How is reality really manufactured? The idea of social construction has become a commonplace part of much social research, yet precisely what is constructed, how it is constructed, and what constructionism means are often left unclear or taken for granted. In this major work, Jonathan Potter explores the central themes raised by these questions. Representing Reality explores the different traditions in constructivist thought--including sociology of scientific knowledge; conversation analysis and ethnomethodology; and semiotics, poststructuralism, and postmodernism--to provide a lucid introduction to several key strands of work that have overturned the way we think about facts and descriptions. Potter illustrates his points throughout with varied and engaging examples taken from newspaper stories, relationship counseling sessions, accounts of paranormal events, social workers' assessments of violent parents, informal talk between program organizers, political arguments, and everyday conversations.
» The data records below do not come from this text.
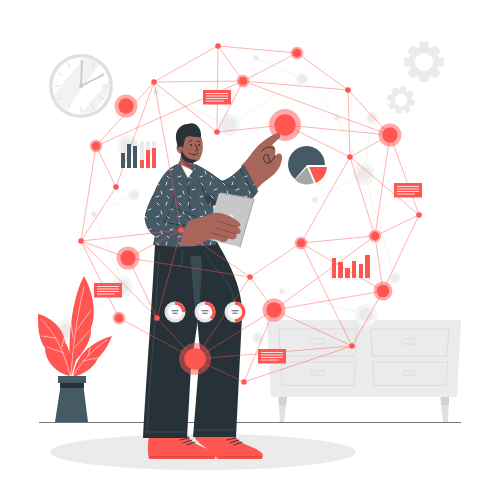
<!DOCTYPE html>
<html lang="en">
<head>
<meta charset="utf-8">
<title>Data network illustration</title>
<style>
:root{--red:#ff5652;--slate:#455a64;--navy:#263238;--skin:#a8655a;--skin-dark:#8a4a44;--g1:#f5f5f5;--g2:#ebebeb;--g3:#e0e0e0;--g4:#c7c7c7;--white:#fff}
html,body{margin:0;background:var(--white);overflow:hidden}
svg{display:block;width:500px;height:500px}
.red{fill:var(--red)}.slate{fill:var(--slate)}.navy{fill:var(--navy)}.skin{fill:var(--skin)}.white{fill:var(--white)}
.g1{fill:var(--g1)}.g2{fill:var(--g2)}.g3{fill:var(--g3)}
.line{fill:none;stroke-linecap:round;stroke-linejoin:round}
.links{stroke:var(--red);stroke-width:.6;opacity:.75}
.faint{stroke:var(--g2);stroke-width:.6}
.skin-line{stroke:var(--skin-dark);stroke-width:.9}
.ink{stroke:var(--navy);stroke-width:.9}
.pale{stroke:#607983;stroke-width:.7}
.halo{fill:var(--red);opacity:.5}
</style>
</head>
<body>
<svg viewBox="0 0 500 500" role="img" aria-label="Man holding a tablet and pointing at a node in a network of data">
<defs>
<g id="node-s"><circle r="2.8" class="red"/></g>
<g id="node-m"><circle r="6.3" class="halo"/><circle r="4.3" class="red"/></g>
<g id="node-l"><circle r="11.5" class="halo"/><circle r="7.7" class="red"/></g>
<g id="node-xl"><circle r="16" class="halo"/><circle r="10.7" class="red"/></g>
<g id="dot-l"><circle r="11" fill="#f5f5f5"/><circle r="7" class="g2"/></g>
<g id="dot-m"><circle r="6" fill="#f5f5f5"/><circle r="4" class="g2"/></g>
<g id="dot-s"><circle r="2.7" class="g2"/></g>
<g id="note"><rect width="28" height="14.5" class="red"/><path d="M3 3.5H25M3 6H25M3 8.5H25M3 11H21" stroke="#fff" stroke-width=".8"/></g>
<g id="gauge"><circle r="10.5" fill="#e6e6e6"/><circle r="7.2" class="white"/><path d="M-3.5-1.3H3.5M-2.5 1.3H2.5" stroke="#455a64" stroke-width="1.1"/></g>
<g id="cog">
<g id="cog-teeth"><rect x="-4.5" y="-20" width="9" height="40" rx="1"/><rect x="-4.5" y="-20" width="9" height="40" rx="1" transform="rotate(45)"/><rect x="-4.5" y="-20" width="9" height="40" rx="1" transform="rotate(90)"/><rect x="-4.5" y="-20" width="9" height="40" rx="1" transform="rotate(135)"/></g>
<circle r="15.5"/><circle r="9" class="white"/></g>
<pattern id="flecks" width="22" height="20" patternUnits="userSpaceOnUse"><path d="M3 3l2 2M13 2l-1 3M19 9l-3 1M7 11l1 3M2 17l3-1M13 16l2 2" stroke="#dfe5e8" stroke-width=".9" stroke-linecap="round"/></pattern>
<clipPath id="clock-face"><circle cx="81" cy="86" r="28"/></clipPath>
<g id="drawer"><path d="M0 0H78L76 27H1Z"/><rect x="31" y="10" width="14" height="5" rx="1"/></g>
</defs>

<g id="backdrop">
<ellipse cx="203" cy="452" rx="153" ry="18" class="g2"/>
<g id="gears" class="g2"><use href="#cog" x="424" y="62"/><use href="#cog" transform="translate(401 100) rotate(12) scale(.69)"/></g>
<g id="clock">
<circle cx="81" cy="86" r="32" class="g3"/><circle cx="81" cy="86" r="28.5" class="white"/>
<path d="M42 110L90 50H110L60 118ZM75 120L118 70V82L85 122Z" fill="#f2f2f2" clip-path="url(#clock-face)"/>
<path d="M81 60v4M81 108v4M55 86h4M103 86h4M68 63l2 4M92 105l2 4M58 73l4 2M100 97l4 2M94 63l-2 4M70 105l-2 4M104 73l-4 2M62 97l-4 2" class="line" stroke="#ddd"/>
<path d="M81 86L82 61M81 86L103 75" class="line" stroke="#c7c7c7" stroke-width="1.8"/><circle cx="81" cy="86" r="2" fill="#c7c7c7"/>
</g>
<g id="sideboard">
<path d="M278 396H287L284 422H280ZM440 396H449L448 422H443Z" class="g3"/><path d="M279 397H287L286 405H279ZM441 397H449V405H441Z" fill="#d2d2d2"/>
<path d="M267 320H461L457 397H271Z" class="g2"/>
<g fill="none" stroke="#d9d9d9" stroke-width=".9"><use href="#drawer" x="279" y="329"/><use href="#drawer" x="371" y="329"/><use href="#drawer" transform="translate(281 362) scale(.96 .87)"/><use href="#drawer" transform="translate(373 362) scale(.96 .87)"/></g>
</g>
<path d="M39 422.5H461" stroke="#455a64" stroke-width=".8"/>
</g>

<g id="faint-network">
<path d="M256 58L302 79L337 118L364 174L395 278L366 315L282 291L258 338M156 92L229 125L302 79M134 195L94 214L125 287L65 330M315 200L364 174L372 118" class="line faint"/>
<use href="#dot-l" x="229" y="125"/><use href="#dot-l" x="364" y="174"/><use href="#dot-l" x="366" y="315"/><use href="#dot-l" x="128" y="146"/><use href="#dot-l" x="65" y="331"/><use href="#dot-l" x="122" y="287"/>
<use href="#dot-m" x="302" y="79"/><use href="#dot-m" x="134" y="195"/><use href="#dot-m" x="395" y="278"/><use href="#dot-m" x="258" y="338"/><use href="#dot-m" x="372" y="118"/>
<use href="#dot-s" x="256" y="58"/><use href="#dot-s" x="337" y="118"/><use href="#dot-s" x="315" y="200"/><use href="#dot-s" x="94" y="214"/><use href="#dot-s" x="156" y="92"/><use href="#dot-s" x="282" y="291"/>
</g>

<g id="plant">
<path d="M71 377C67 345 71 300 84 276C93 292 97 314 91 328C92 339 84 352 76 360Z" class="red"/>
<path d="M70 376C58 374 45 362 45 348C38 338 38 326 38 314C53 318 64 330 65 342C71 351 72 364 70 376Z" class="red"/>
<path d="M73 377C75 360 85 344 112 336C108 346 104 352 98 358C94 368 84 374 73 377Z" class="red"/>
<path d="M71 376C73 345 77 315 84 287M75 347L90 330M76 331L91 310M73 338L71 322M70 376C65 352 54 332 41 319M62 347L64 338M64 353L47 347M56 338L42 336M73 376C82 361 92 350 107 340M83 361L97 358M88 355L91 345" class="line" stroke="#fff" stroke-width=".7" opacity=".75"/>
<path d="M61 383H83L88 422H55Z" class="slate"/><path d="M60 383H84V388H60Z" class="navy"/><rect x="58" y="376" width="28" height="7" class="slate"/>
</g>

<g id="man">
<g id="shoes">
<path d="M149 436H188C193 447 213 448 216 455L215 459H149C147 451 148 443 149 436Z" class="red"/>
<path d="M194 436H235C240 446 260 447 263 455L262 459H217C214 450 198 446 194 436Z" class="red"/>
<path d="M149 457H215M219 457H262" stroke="#d83d3b" stroke-width="1"/>
<path d="M180 440l9-2M183 443l9-3M187 445l8-3M227 440l9-2M230 443l9-3M234 445l8-3" class="line ink"/>
</g>
<g id="trousers">
<path d="M190 244L217 242C231 266 243 290 242 316L236 437H193L200 350Z" class="navy"/>
<path d="M155 244H204C204 283 196 335 191 366L187 438H143C146 380 151 320 155 244Z" class="navy"/>
<path d="M190 256C194 285 192 310 200 320C198 295 204 275 201 256Z" class="slate" opacity=".6"/>
<path d="M159 252C157 310 150 370 147 432M205 252C217 275 233 280 234 305M146 432H186M195 430H236M182 250C184 262 181 267 177 270" class="line" stroke="#44545c" stroke-width=".7"/>
</g>
<g id="head">
<path d="M182 150L194 160L193 173L185 178L179 164Z" class="skin"/>
<path d="M181 158C185 164 190 165 194 163L193 167C187 168 183 164 181 158Z" fill="#82443f"/>
<path d="M180 138C182 132 192 130 200 134C204 142 204 153 199 160C193 165 184 162 181 154C177 153 175 147 178 145C180 144 181 146 182 147Z" class="skin"/>
<path d="M176 139C175 131 180 124 188 124C195 121 202 128 201 137C196 138 190 135 186 137C184 140 184 144 183 148C181 146 178 146 178 149Z" class="navy"/>
<path d="M182 150C184 157 190 160 197 160C193 165 183 164 181 155Z" class="navy"/>
<path d="M189 142l3-2M197 141l3 1M195 144l3 6l-3 1M189 153Q194 157 198 153" class="line ink"/>
<circle cx="191" cy="145" r="1" class="navy"/><circle cx="199" cy="145" r="1" class="navy"/>
</g>
<g id="pointing-hand">
<path d="M241 166C248 160 252 151 259 145C265 140 273 135 278 133C281 133 281 137 278 139L272 145C277 147 275 153 275 156C279 151 283 154 282 159C281 166 277 172 272 176C266 181 260 184 256 191Z" class="skin"/>
<path d="M262 151C264 147 270 146 274 149M275 156C273 161 269 165 265 162C262 158 264 153 268 155M268 155L270 162M275 139l3-2" class="line ink"/>
</g>
<g id="shirt">
<path id="shirt-body" d="M178 164C168 167 160 178 154 193C147 206 144 216 145 221C147 229 151 234 155 236L153 245L178 247L216 245L213 205L228 207C240 208 253 201 258 191L244 165C237 172 229 179 222 181C214 175 204 168 195 164L187 178Z" class="slate"/>
<use href="#shirt-body" style="fill:url(#flecks)" class="flecks"/>
<path d="M178 164C168 167 160 178 154 193C147 206 144 216 145 221C147 229 151 234 155 236L153 245L178 247L216 245L213 205L228 207C240 208 253 201 258 191L244 165C237 172 229 179 222 181C214 175 204 168 195 164L187 178Z" fill="url(#flecks)"/>
<path d="M179 161L186 177L177 172ZM193 163L195 175L187 177Z" class="slate"/>
<path d="M181 165L188 178L193 171L190 169Z" class="white"/>
<path d="M199 179C202 190 211 199 222 204L213 206L206 202Z" class="navy" opacity=".55"/>
<path d="M174 191C176 205 168 214 164 222C172 224 180 225 187 225M174 208C182 211 190 213 196 217M188 180L190 212M222 181C226 185 230 187 236 187M240 169L254 194" class="line ink" opacity=".75"/>
</g>
<g id="tablet"><path d="M219 193L254 199L240 247L205 239Z" fill="#c7c7c7"/><path d="M221 193L254 199L240 247" class="line" stroke="#adadad" stroke-width="1.2"/><circle cx="231" cy="217" r="2.5" class="g2"/></g>
<g id="holding-hand">
<path d="M180 246C182 232 187 222 192 219C200 219 207 215 213 213C221 212 229 215 236 220C242 224 242 227 237 227C243 230 241 235 236 234C238 239 233 241 228 238C228 243 222 243 218 240C209 237 203 243 195 246Z" class="skin"/>
<path d="M237 227C229 226 224 222 218 221M236 234C228 232 222 229 215 228M228 238C221 236 217 234 211 233" class="line skin-line"/>
</g>
<path d="M188 221C184 229 181 237 180 246" class="line pale"/>
</g>

<g id="network">
<path class="line links" d="M218 46L297 53L348 90L390 135L419 215L383 291L352 346L244 382L195 359L119 318L81 241L96 146L154 82ZM218 46L217 132L285 125L390 135L350 157L348 90L243 81L297 53M218 46L243 81L217 132L154 82L243 81L390 135M154 82L181 230L128 258L81 241L116 187L96 146L243 81M154 82L116 187M81 241L181 230L250 277L301 243L375 236L419 215M128 258L250 277L274 310L383 291L375 236L350 157L301 243L352 346L274 310L195 359L157 318L81 241M157 318L181 230M128 258L157 318M250 277L195 359L352 346M274 310L244 382M301 243L383 291M390 135L375 236M285 125L350 157M350 157L419 215M274 310L375 236"/>
<use href="#node-s" x="218" y="46"/><use href="#node-s" x="154" y="82"/><use href="#node-s" x="116" y="187"/><use href="#node-s" x="81" y="241"/><use href="#node-s" x="157" y="318"/><use href="#node-s" x="244" y="382"/><use href="#node-s" x="250" y="277"/><use href="#node-s" x="419" y="215"/><use href="#node-s" x="348" y="90"/><use href="#node-s" x="350" y="157"/><use href="#node-s" x="217" y="132"/><use href="#node-s" x="352" y="346"/><use href="#node-s" x="181" y="230"/>
<use href="#node-m" x="297" y="53"/><use href="#node-m" x="243" y="81"/><use href="#node-m" x="96" y="146"/><use href="#node-m" x="119" y="318"/><use href="#node-m" x="301" y="243"/><use href="#node-m" x="375" y="236"/>
<use href="#node-l" x="126" y="106"/><use href="#node-l" x="128" y="258"/><use href="#node-l" x="274" y="310"/><use href="#node-l" x="390" y="135"/><use href="#node-l" transform="translate(383 291) scale(.82)"/>
<use href="#node-xl" x="285" y="125"/><use href="#node-xl" x="195" y="359"/>
</g>

<path id="fingertip" d="M257 147C264 140 273 134 278 133C281 133 281 137 278 139L270 146Z" class="skin"/>

<g id="notes"><use href="#note" x="203" y="90"/><use href="#note" x="394" y="183"/><use href="#note" x="94" y="283"/><use href="#note" x="258" y="349"/></g>

<g id="stacked-bars">
<path d="M121 141h4v27h-4zM127 141h4v27h-4zM133 141h4v27h-4zM140 141h4v27h-4zM146 141h4v27h-4zM152 141h4v27h-4z" class="g2"/>
<path d="M121 153h4v15h-4zM127 144h4v24h-4zM133 146h4v22h-4zM146 151h4v17h-4z" class="slate"/>
<path d="M140 160h4v8h-4zM146 150h4v18h-4zM152 148h4v20h-4z" class="red"/>
</g>
<path id="bars" d="M332 258h4v20h-4zM338 262h5v16h-5zM345 268h5v10h-5zM352 261h4v17h-4zM359 264h4v14h-4zM365 255h5v23h-5z" class="red"/>
<path d="M331 255v24h40" class="line" stroke="#e0e0e0" stroke-width=".6"/>

<g id="pie">
<path d="M307 165H325A18.5 18.5 0 1 0 295 179Z" class="slate"/>
<path d="M307 167L314 183A18 18 0 0 1 295 180Z" fill="#a6a6a6"/>
<path d="M309 167H327A18 18 0 0 1 316 183Z" class="red"/>
</g>

<g id="gauges">
<use href="#gauge" x="175" y="312"/><use href="#gauge" x="205" y="312"/><use href="#gauge" x="235" y="312"/>
<path d="M175 303.2A8.8 8.8 0 0 1 183.8 312M205 303.2A8.8 8.8 0 0 1 211 318.5M235 303.2A8.8 8.8 0 0 1 235 320.8" fill="none" stroke="#ff5652" stroke-width="3.3"/>
</g>
</svg>
</body>
</html>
Representing Reality offers the student and scholar in social psychology, rhetoric and discourse, and related fields a critical introduction to constructivism.
Social Studies of Science
Ethnomethodology and Conversation Analysis
Semiology - Post-Structuralism - Postmodernism
Discourse and Construction
Interests and Category Entitlements
Working Up Representations
`Since the publication of Potter & Wetherell's influential Discourse and Social Psychology, which laid the ground-plan for their version of discourse analysis, work has continued apace... As a progress report, the present text provides a valuable up-date, summarizing the main lines of development and usefully pulling together material heretofore only available from a disparate range of sources... As an introduction to this type of analysis, this is an admirable book which can be recommended to students with confidence, and is likely also to become an indispensable source of reference for those researching fact construction' - Discourse & Society
`Potter leaves the reader wanting more-which is a pretty good place to leave a reader' - Language in Society
Generally interesting approach to the topic, but there is little or no compatibility to historical discussions of "representation": in the discussions led by Lynn Hunt and Robert Charties, "working up representations" and "facts" would not be acceptable viewpoints in discussions. Rather, there is an - admittedly postmodernist - assumption that representation and perception are valuable by themselves. The book works well within its limits. Its main flaw is that it is bound to the constructionist school and does not seem to sufficiently reflect these limits. Nevertheless, Potter's will continue to be a source of inspiration for students of history as well as those of other disciplines.
Dr Christian Kuhn
Institut fuer Geschichte, Otto Friedrich University of Bamberg